- REQUIRED ACTION -
Going through the material below, please gather all lines with the word "count" in them.

[Opening DATA section]

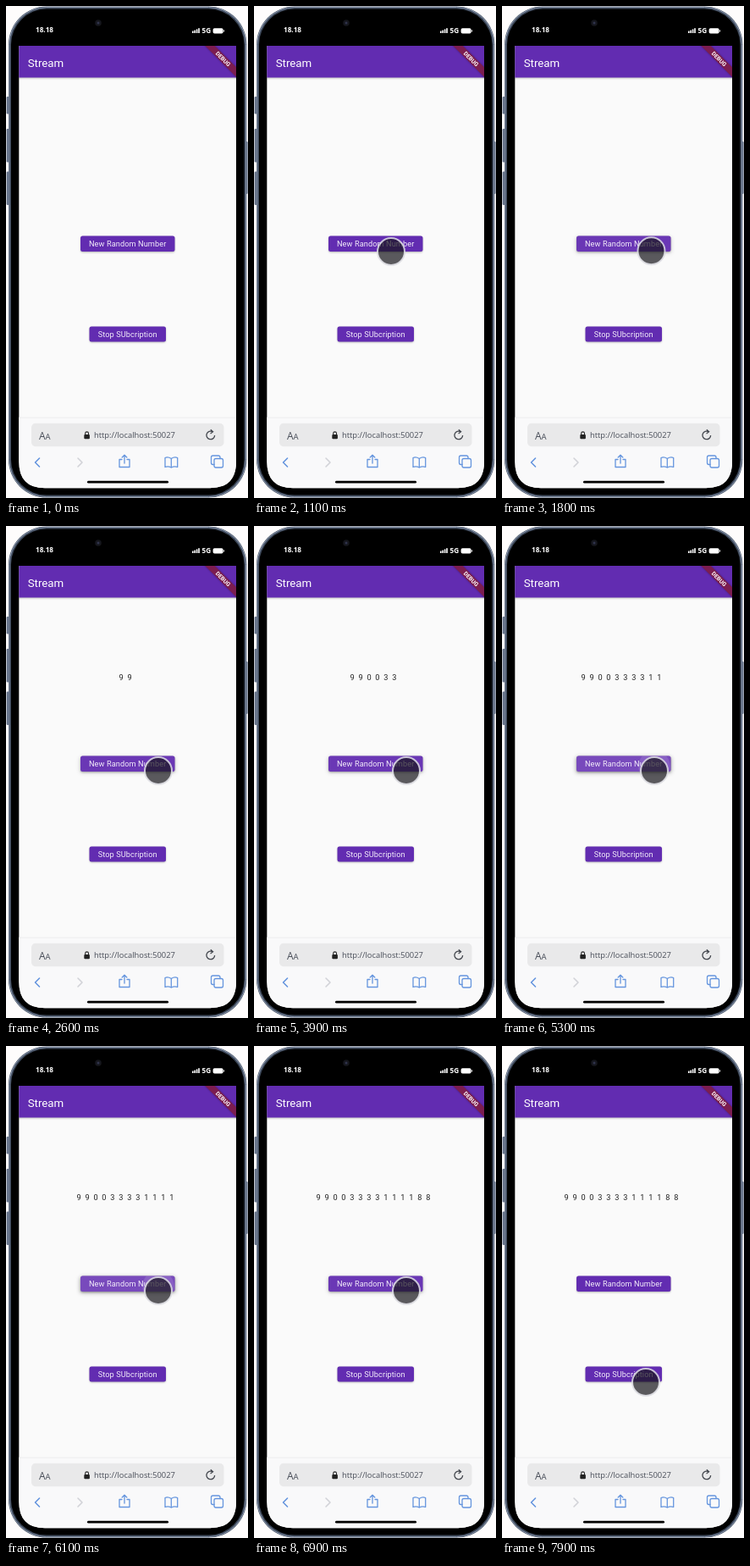
Write an HTML page that moves like this. It is 286x581 px and loops after 8000 ms.

```html
<!DOCTYPE html>
<html lang="en">
<head>
<meta charset="utf-8">
<title>Stream</title>
<style>
  html, body { margin: 0; width: 100%; height: 100%; overflow: hidden; background: #fefcfc; }
  svg { display: block; width: 100vw; height: 100vh; }
  text { font-family: Roboto, sans-serif; fill: #fff; white-space: pre; }
  .label { font-size: 9.2px; letter-spacing: .09px; text-anchor: middle; fill: #f3edfa; }
  .status { font-size: 8.2px; font-weight: 700; font-family: "Open Sans", sans-serif; }
  .bar { font-family: "Open Sans", sans-serif; fill: #484d58; }
  .icon { fill: none; stroke: #6595de; stroke-width: 1.3; stroke-linecap: round; stroke-linejoin: round; }
</style>
</head>
<body>
<svg viewBox="0 0 286 581">
  <defs>
    <clipPath id="screen"><path d="M15.3 47H272V538Q272 569.3 241 569.3H46Q15.3 569.3 15.3 538Z"/></clipPath>
    <clipPath id="face"><rect x="88" y="271.5" width="111.5" height="18.5" rx="2.5"/></clipPath>
    <filter id="soft" x="-20%" y="-60%" width="140%" height="240%"><feGaussianBlur stdDeviation="1.1"/></filter>
    <filter id="wide" x="-20%" y="-60%" width="140%" height="240%"><feGaussianBlur stdDeviation="2.8"/></filter>
  </defs>

  <!-- phone body -->
  <g fill="#66738a">
    <rect x=".6" y="107" width="4" height="20.5" rx="1.2"/>
    <rect x=".6" y="145" width="4" height="39.5" rx="1.2"/>
    <rect x=".6" y="195.5" width="4" height="39.5" rx="1.2"/>
    <rect x="282" y="160" width="3.6" height="62" rx="1.2"/>
  </g>
  <rect x="3" y=".6" width="281.4" height="580" rx="45" fill="#3e495b"/>
  <rect x="3.9" y="1.5" width="279.6" height="578.2" rx="44" fill="none" stroke="#8d9ab0" stroke-width="1"/>
  <rect x="6" y="3.6" width="275.4" height="574" rx="42"/>
  <circle cx="109" cy="20" r="3.8" fill="#15161c"/>
  <circle cx="109" cy="20" r="1.5" fill="#30344c"/>

  <!-- status bar -->
  <text class="status" x="35" y="31">18.18</text>
  <text class="status" x="231.6" y="32.2">5G</text>
  <g fill="#fff">
    <rect x="220" y="29.5" width="1.6" height="2.5"/>
    <rect x="222.4" y="28.6" width="1.6" height="3.4"/>
    <rect x="224.8" y="27.4" width="1.6" height="4.6"/>
    <rect x="227.2" y="26.2" width="1.6" height="5.8"/>
    <rect x="244.6" y="26.2" width="12" height="6.4" rx="1.8"/>
    <rect x="257.1" y="28.2" width="1" height="2.4" rx=".5"/>
  </g>

  <g clip-path="url(#screen)">
    <rect x="15" y="47" width="257" height="524" fill="#fafafa"/>
    <rect x="10" y="50" width="267" height="35.4" opacity=".25" filter="url(#soft)"/>
    <rect x="15" y="47" width="257" height="37.5" fill="#622cb1"/>
    <text x="25.7" y="71.6" font-size="13.3">Stream</text>
    <g transform="translate(256.5 62.5) rotate(45)">
      <rect x="-40" y="-4" width="80" height="8" opacity=".35" filter="url(#soft)"/>
      <rect x="-40" y="-4" width="80" height="8" fill="#7c1d50"/>
      <text y="2.4" font-size="6.8" font-weight="700" text-anchor="middle">DEBUG</text>
    </g>

    <text id="digits" y="182" font-size="9.2" letter-spacing="4.83" style="fill:#222"></text>

    <rect x="88.3" y="272.5" width="111" height="18.5" rx="2.5" opacity=".28" filter="url(#soft)"/>
    <rect id="lift" x="87" y="272.5" width="113.5" height="19.5" rx="3" filter="url(#wide)"/>
    <rect x="88" y="271.5" width="111.5" height="18.5" rx="2.5" fill="#622cb1"/>
    <g clip-path="url(#face)" fill="#fff">
      <rect id="tint" x="88" y="271.5" width="111.5" height="18.5"/>
      <circle id="ripple" cx="180" cy="284"/>
    </g>
    <text class="label" x="143.7" y="284.4">New Random Number</text>

    <rect x="98.8" y="379.3" width="90" height="18" rx="2.5" opacity=".28" filter="url(#soft)"/>
    <rect x="98.5" y="378.5" width="90.5" height="18" rx="2.5" fill="#622cb1"/>
    <text class="label" x="143.7" y="390.8">Stop SUbcription</text>

    <!-- browser bar -->
    <rect x="15" y="486" width="257" height="85" fill="#f9f9fa"/>
    <path d="M15 486H272" stroke="#ececee"/>
    <rect x="30" y="492.8" width="227.5" height="27.5" rx="5" fill="#e9e9ea"/>
    <text class="bar" x="39" y="511.5" font-size="12">A<tspan font-size="9.5">A</tspan></text>
    <rect x="92.3" y="506" width="6.6" height="5.3" rx="1" fill="#222"/>
    <path d="M93.7 506V504.8a1.9 1.9 0 0 1 3.8 0V506" fill="none" stroke="#222" stroke-width="1.1"/>
    <text class="bar" x="104" y="510.3" font-size="9.37">http://localhost:50027</text>
    <path d="M246.6 507a4.8 4.8 0 1 1-2.5-4.3M241.8 500.2L244.6 502.8L241.6 505" fill="none" stroke="#44484f" stroke-width="1.3"/>
    <g class="icon">
      <path d="M39.5 534L34.5 539L39.5 544" stroke-width="1.6"/>
      <path d="M85 534L90 539L85 544" stroke="#d2d3d8" stroke-width="1.6"/>
      <path d="M137 535.5H134V544.5H146V535.5H143M140 540V530.5M137.2 533L140 530.3L142.8 533"/>
      <path d="M195.3 534.5Q191.5 532 188 533.5V544.5Q191.5 543 195.3 545Q199 543 202.7 544.5V533.5Q199 532 195.3 534.5V545"/>
      <path d="M246 541.5H244.5Q242.5 541.5 242.5 539.5V533Q242.5 531 244.5 531H251Q253 531 253 533V534.5"/>
      <rect x="246" y="534.5" width="10.5" height="10.5" rx="2"/>
    </g>
    <rect x="96" y="560.8" width="96" height="2.8" rx="1.4"/>
    <g id="cursor">
      <circle r="15.6" fill="#18161c" opacity=".7"/>
      <circle r="16" fill="none" stroke="#dcdce2" stroke-width="2" opacity=".85"/>
    </g>
  </g>
</svg>
<script>
const $ = id => document.getElementById(id);
const LOOP = 8000;
const presses = [2500, 3250, 3800, 4500, 5250, 6050, 6800];
const values = "9033118";
// cursor stops: time, x, y
const path = [[300, 150, 600], [1050, 162, 290], [1300, 162, 290], [2000, 180, 289],
              [7000, 180, 289], [7600, 170, 397], [LOOP, 170, 397]];

const clamp = v => Math.max(0, Math.min(1, v));
const ease = v => v * v * (3 - 2 * v);
const set = (id, name, value) => $(id).setAttribute(name, value);

function cursorAt(t) {
  let i = 0;
  while (i < path.length - 2 && t >= path[i + 1][0]) i++;
  const [t0, x0, y0] = path[i], [t1, x1, y1] = path[i + 1];
  const k = ease(clamp((t - t0) / (t1 - t0)));
  return [x0 + (x1 - x0) * k, y0 + (y1 - y0) * k];
}

function draw(t) {
  const count = presses.filter(p => t >= p).length;
  $("digits").textContent = [...values.slice(0, count)].map(d => d + d).join("");
  set("digits", "x", 141 - 5 * (2 * count - 1) - 2.6);

  const [x, y] = cursorAt(t);
  set("cursor", "transform", `translate(${x} ${y})`);
  set("cursor", "visibility", t < 300 ? "hidden" : "visible");

  const hover = clamp((t - 1500) / 200) * clamp((7250 - t) / 150);
  let glow = 0, spread = 0;
  for (const p of presses) {
    const g = clamp((t - p + 150) / 100) * clamp((p + 100 - t) / 45);
    if (g > glow) [glow, spread] = [g, clamp((t - p + 150) / 220)];
  }
  set("tint", "opacity", .05 * hover + .09 * glow);
  set("ripple", "r", 6 + 14 * spread);
  set("ripple", "opacity", .12 * glow);
  set("lift", "opacity", .12 * hover + .13 * glow);
}

function frame() {
  draw(performance.now() % LOOP);
  requestAnimationFrame(frame);
}
frame();
</script>
</body>
</html>
```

[Closing DATA section]

- TASK OUTPUT -
  const count = presses.filter(p => t >= p).length;
  $("digits").textContent = [...values.slice(0, count)].map(d => d + d).join("");
  set("digits", "x", 141 - 5 * (2 * count - 1) - 2.6);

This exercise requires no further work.